"The New York Times's story is inaccurate and factually incorrect", Rosenstein said in a statement to the newspaper.
According to an explosive New York Times report Friday, Rosenstein suggested secretly recording the president "to expose the chaos consuming the administration" in meetings with Department of Justice and FBI officials shortly after taking control of the Russian Federation investigation in 2017.
Rosenstein immediately refuted the accuracy of the Times' report.
In terms of the reaction from the rest of Trump-world: its a mix of disbelief for the the Times, and echoes of Ingraham's call to have Rosenstein fired.More news: Nissan Navara Dark Sky BOLDLY goes where no telescope has gone before
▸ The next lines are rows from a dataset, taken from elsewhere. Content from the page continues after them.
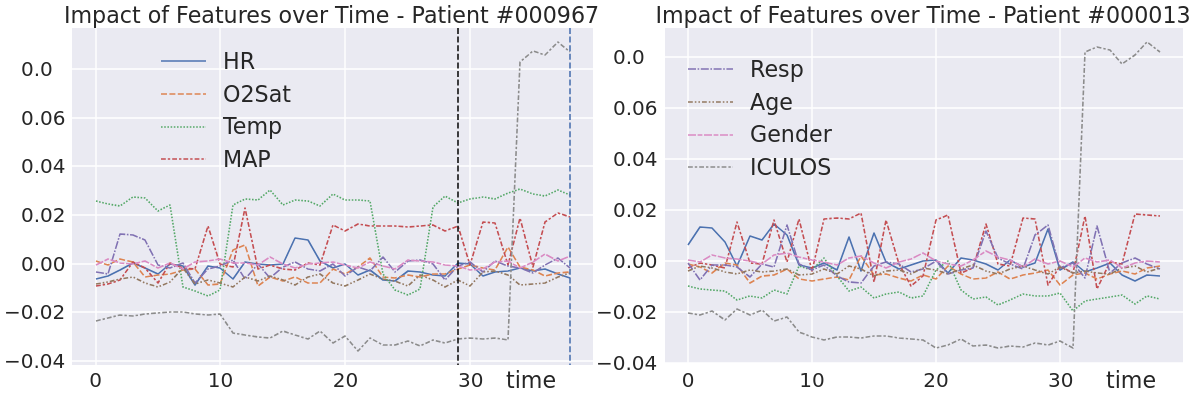
<!DOCTYPE html>
<html lang="en">
<head>
<meta charset="utf-8">
<title>Impact of Features over Time</title>
<style>
:root{--ink:#262626;--plot:#eaeaf2;--grid:#fff;--hr:#4c72b0;--o2sat:#dd8452;--temp:#55a868;--map:#c44e52;--resp:#8172b3;--age:#937860;--gender:#da8bc3;--iculos:#8c8c8c}
*{box-sizing:border-box;margin:0;padding:0}
body{width:1200px;height:396px;overflow:hidden;background:#fff;color:var(--ink);font-family:"DejaVu Sans",sans-serif;font-size:20px;line-height:24px}
.charts{display:flex;height:396px}
.chart{display:grid;grid-template-rows:28px 337px 31px}
.chart-a{grid-template-columns:72px 521px}
.chart-b{grid-template-columns:72px 518px;grid-template-rows:28px 335px 33px}
h2{grid-area:1/2;justify-self:center;margin-right:2px;font-size:22.2px;font-weight:400;line-height:31px;white-space:nowrap}
.y-axis{grid-area:2/1/4/2;display:flex;flex-direction:column;justify-content:space-between;list-style:none;white-space:nowrap}
.chart-a .y-axis{margin:29px 0 0 21px;height:316px}
.chart-b .y-axis{margin:17px 0 0 20px;height:330px}
.y-axis .minus{margin-left:-17px}
.plot{grid-area:2/2;position:relative;background:var(--plot)}
.plot>svg{display:block;width:100%;height:100%}
.x-axis{grid-area:3/2;display:grid;list-style:none;text-align:center;padding-top:3px}
.chart-a .x-axis{grid-template-columns:125px 125px 125px 98px auto;margin-left:-39px}
.chart-b .x-axis{grid-template-columns:124px 124px 124px 108px auto;margin-left:-39px;padding-top:5px}
.x-axis .last{text-align:left;padding-left:50px}
.x-axis .unit{text-align:left;font-size:22.2px}
.legend{position:absolute;list-style:none;font-size:22.2px;line-height:32.7px}
.chart-a .legend{left:89px;top:17px}
.chart-b .legend{left:23px;top:25px}
.legend li{display:flex;align-items:center;gap:17px}
.legend svg{width:45px;height:4px}
.grid{stroke:var(--grid);stroke-width:1.4;fill:none}
.series{fill:none;stroke-width:1.6;stroke-linejoin:round}
.hr{stroke:var(--hr)}
.o2sat{stroke:var(--o2sat);stroke-dasharray:6 2.4}
.temp{stroke:var(--temp);stroke-dasharray:1.6 1.6}
.map{stroke:var(--map);stroke-dasharray:4.8 2 2.4 2}
.resp{stroke:var(--resp);stroke-dasharray:8 1.6 1.6 1.6}
.age{stroke:var(--age);stroke-dasharray:4.8 2 1.6 2 1.6 2}
.gender{stroke:var(--gender);stroke-dasharray:8 1.6 4.8 1.6}
.iculos{stroke:var(--iculos);stroke-dasharray:4.8 2 2.4 2}
.marker{stroke-width:1.6;stroke-dasharray:6 2.6}
</style>
</head>
<body>
<main class="charts">
<section class="chart chart-a">
<h2>Impact of Features over Time - Patient #000967</h2>
<ul class="y-axis"><li>0.0</li><li>0.06</li><li>0.04</li><li>0.02</li><li>0.00</li><li class="minus">−0.02</li><li class="minus">−0.04</li></ul>
<div class="plot">
<svg viewBox="72 28 521 337" role="img" aria-label="Line chart of feature impact for patient 000967">
<path class="grid" d="M96 28V365M220 28V365M345 28V365M470 28V365M72 69H593M72 118H593M72 166H593M72 215H593M72 264H593M72 312H593M72 361H593"/>
<polyline class="series hr" points="96,279 108,276 120,270 133,263 145,268 158,274 170,264 183,266 195,285 208,266 220,268 233,279 245,262 258,264 270,265 283,264 295,238 308,240 320,261 333,268 345,264 358,275 370,270 383,280 395,281 408,271 420,272 433,275 445,276 458,263 470,264 483,276 495,272 508,271 520,268 533,271 545,269 558,274 570,278"/>
<polyline class="series o2sat" points="96,261 108,265 120,259 133,262 145,277 158,275 170,274 183,270 195,269 208,285 220,284 233,250 245,245 258,286 270,277 283,281 295,277 308,283 320,283 333,269 345,274 358,267 370,258 383,277 395,278 408,275 420,277 433,274 445,274 458,269 470,265 483,268 495,270 508,247 520,267 533,270 545,276 558,273 570,272"/>
<polyline class="series temp" points="96,201 108,204 120,206 133,197 145,198 158,211 170,205 183,287 195,291 208,296 220,290 233,205 245,199 258,200 270,190 283,205 295,200 308,201 320,206 333,194 345,200 358,200 370,201 383,274 395,290 408,295 420,289 433,207 445,196 458,203 470,199 483,197 495,199 508,193 520,189 533,194 545,196 558,190 570,195"/>
<polyline class="series map" points="96,286 108,284 120,280 133,262 145,268 158,283 170,263 183,268 195,269 208,226 220,264 233,267 245,208 258,269 270,265 283,269 295,270 308,263 320,265 333,225 345,231 358,224 370,226 383,226 395,226 408,227 420,226 433,225 445,231 458,226 470,265 483,222 495,223 508,265 520,218 533,267 545,222 558,213 570,217"/>
<polyline class="series resp" points="96,272 108,274 120,234 133,235 145,240 158,265 170,268 183,263 195,283 208,269 220,266 233,260 245,279 258,264 270,278 283,267 295,262 308,269 320,271 333,264 345,276 358,267 370,271 383,257 395,272 408,261 420,260 433,264 445,280 458,266 470,262 483,272 495,261 508,266 520,268 533,273 545,265 558,258 570,268"/>
<polyline class="series age" points="96,284 108,282 120,279 133,277 145,283 158,287 170,282 183,268 195,284 208,280 220,283 233,287 245,277 258,281 270,276 283,280 295,285 308,277 320,274 333,283 345,286 358,280 370,274 383,279 395,281 408,286 420,275 433,280 445,287 458,280 470,286 483,272 495,271 508,275 520,285 533,284 545,283 558,277 570,273"/>
<polyline class="series gender" points="96,265 108,259 120,263 133,264 145,261 158,268 170,263 183,269 195,262 208,261 220,259 233,263 245,263 258,265 270,257 283,264 295,268 308,264 320,263 333,262 345,265 358,268 370,262 383,266 395,269 408,260 420,261 433,262 445,265 458,266 470,270 483,269 495,262 508,261 520,268 533,262 545,254 558,261 570,256"/>
<polyline class="series iculos" points="96,321 108,318 120,315 133,316 145,314 158,313 170,312 183,312 195,314 208,315 220,314 233,333 245,335 258,337 270,338 283,331 295,335 308,339 320,331 333,343 345,336 358,351 370,338 383,345 395,345 408,341 420,346 433,340 445,343 458,339 470,338 483,339 495,338 508,340 520,62 533,51 545,55 558,42 570,52"/>
<line class="marker" stroke="#111" x1="458" y1="28" x2="458" y2="365"/>
<line class="marker hr" x1="570" y1="28" x2="570" y2="365"/>
</svg>
<ul class="legend">
<li><svg class="series hr"><line x2="45" y1="2" y2="2"/></svg>HR</li>
<li><svg class="series o2sat"><line x2="45" y1="2" y2="2"/></svg>O2Sat</li>
<li><svg class="series temp"><line x2="45" y1="2" y2="2"/></svg>Temp</li>
<li><svg class="series map"><line x2="45" y1="2" y2="2"/></svg>MAP</li>
</ul>
</div>
<ul class="x-axis"><li>0</li><li>10</li><li>20</li><li class="last">30</li><li class="unit">time</li></ul>
</section>
<section class="chart chart-b">
<h2>Impact of Features over Time - Patient #000013</h2>
<ul class="y-axis"><li>0.0</li><li>0.06</li><li>0.04</li><li>0.02</li><li>0.00</li><li class="minus">−0.02</li><li class="minus">−0.04</li></ul>
<div class="plot">
<svg viewBox="665 28 518 335" role="img" aria-label="Line chart of feature impact for patient 000013">
<path class="grid" d="M688 28V363M812 28V363M936 28V363M1060 28V363M665 57H1183M665 108H1183M665 159H1183M665 210H1183M665 261H1183M665 312H1183M665 363H1183"/>
<polyline class="series hr" points="688,245 700,227 712,228 725,242 737,266 750,236 762,240 774,224 787,235 799,265 812,268 824,263 837,270 849,237 861,271 874,233 886,262 899,269 911,265 923,261 936,260 948,273 961,258 973,260 986,264 998,270 1010,260 1023,267 1035,263 1048,229 1060,270 1073,262 1085,272 1097,268 1110,263 1122,275 1135,281 1147,275 1160,276"/>
<polyline class="series o2sat" points="688,264 700,267 712,273 725,263 737,265 750,283 762,276 774,275 787,269 799,279 812,281 824,279 837,277 849,280 861,256 874,275 886,274 899,278 911,281 923,275 936,279 948,266 961,274 973,279 986,278 998,272 1010,279 1023,275 1035,273 1048,270 1060,285 1073,275 1085,273 1097,279 1110,274 1122,271 1135,274 1147,268 1160,266"/>
<polyline class="series temp" points="688,286 700,289 712,290 725,291 737,300 750,296 762,298 774,290 787,294 799,266 812,270 824,258 837,276 849,291 861,287 874,298 886,294 899,292 911,298 923,296 936,270 948,261 961,290 973,299 986,297 998,305 1010,300 1023,294 1035,296 1048,296 1060,293 1073,311 1085,301 1097,299 1110,297 1122,295 1135,304 1147,296 1160,299"/>
<polyline class="series map" points="688,268 700,263 712,265 725,268 737,222 750,263 762,264 774,220 787,262 799,219 812,271 824,219 837,218 849,219 861,213 874,282 886,220 899,264 911,286 923,276 936,220 948,215 961,273 973,268 986,224 998,264 1010,266 1023,218 1035,219 1048,285 1060,266 1073,273 1085,216 1097,289 1110,262 1122,264 1135,214 1147,215 1160,216"/>
<polyline class="series resp" points="688,263 700,280 712,265 725,265 737,267 750,277 762,264 774,267 787,225 799,264 812,270 824,265 837,276 849,282 861,283 874,266 886,262 899,264 911,272 923,269 936,261 948,274 961,270 973,268 986,231 998,258 1010,264 1023,269 1035,235 1048,225 1060,268 1073,263 1085,278 1097,226 1110,273 1122,263 1135,258 1147,264 1160,269"/>
<polyline class="series age" points="688,271 700,266 712,268 725,272 737,274 750,270 762,272 774,271 787,269 799,275 812,274 824,269 837,274 849,266 861,269 874,276 886,271 899,270 911,274 923,268 936,270 948,274 961,269 973,265 986,271 998,274 1010,269 1023,266 1035,270 1048,274 1060,267 1073,273 1085,271 1097,273 1110,274 1122,268 1135,266 1147,272 1160,268"/>
<polyline class="series gender" points="688,260 700,262 712,255 725,258 737,259 750,261 762,264 774,255 787,253 799,257 812,260 824,262 837,265 849,258 861,256 874,263 886,268 899,262 911,259 923,253 936,261 948,264 961,266 973,260 986,251 998,257 1010,260 1023,267 1035,259 1048,264 1060,261 1073,267 1085,258 1097,262 1110,260 1122,268 1135,263 1147,261 1160,262"/>
<polyline class="series iculos" points="688,313 700,315 712,311 725,320 737,309 750,315 762,310 774,321 787,317 799,332 812,337 824,340 837,337 849,337 861,338 874,336 886,336 899,338 911,339 923,340 936,348 948,345 961,339 973,346 986,345 998,348 1010,346 1023,347 1035,343 1048,345 1060,341 1073,348 1085,52 1097,47 1110,50 1122,64 1135,55 1147,42 1160,52"/>
</svg>
<ul class="legend">
<li><svg class="series resp"><line x2="45" y1="2" y2="2"/></svg>Resp</li>
<li><svg class="series age"><line x2="45" y1="2" y2="2"/></svg>Age</li>
<li><svg class="series gender"><line x2="45" y1="2" y2="2"/></svg>Gender</li>
<li><svg class="series iculos"><line x2="45" y1="2" y2="2"/></svg>ICULOS</li>
</ul>
</div>
<ul class="x-axis"><li>0</li><li>10</li><li>20</li><li class="last">30</li><li class="unit">time</li></ul>
</section>
</main>
</body>
</html>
According to the official, Rosenstein would have recognized that the "math" of the 25th Amendment would not have worked given that it requires "a majority of the cabinet, the vice president and majorities in Congress" to remove the president from office. The person, who would not be named, acknowledged the remark but said Mr. Rosenstein made it sarcastically.
Details, according to The Times, were confirmed by sources who were briefed on the discussions or memos written about the discussions, by McCabe and others.
The news was first reported by the New York Times. "I will not further comment on a story based on anonymous sources who are obviously biased against the department and are advancing their own personal agenda".
The report says Rosenstein was prompted to these ideas in the days after Trump fired former FBI Director James Comey in May 2017. But let me be clear about this: "Based on my personal dealings with the president, there is no basis to invoke the 25th Amendment".More news: Canadian marijuana imports OK'd by U.S. for California study
A person who was in the room when the comment was made, and provided a statement through the Justice Department, said Rosenstein's comment was "sarcastic" and that he "never discussed any intention of recording a conversation with the president".
While McCabe would not personally comment on the matter, Michael R. Bromwich, an attorney for the former Federal Bureau of Investigation official, said his client "has no knowledge of how any member of the media obtained those memos". Rosenstein believed he would be able to convince Attorney General Jeff Sessions and then-Homeland Security Secretary John Kelly to sign on, according to the sources. "When he was interviewed by the Special Counsel more than a year ago, he gave all of his memos - classified and unclassified - to the Special Counsel's office". Michael R. Bromwich, a lawyer for McCabe, told the Times his client "has no knowledge of how any member of the media obtained those memos".
CNN reports that those McCabe memos have been given to Special Counsel Robert Mueller, who is overseeing the probe into Russian election meddling.More news: Solanke Out Of Liverpool, Southampton Fixture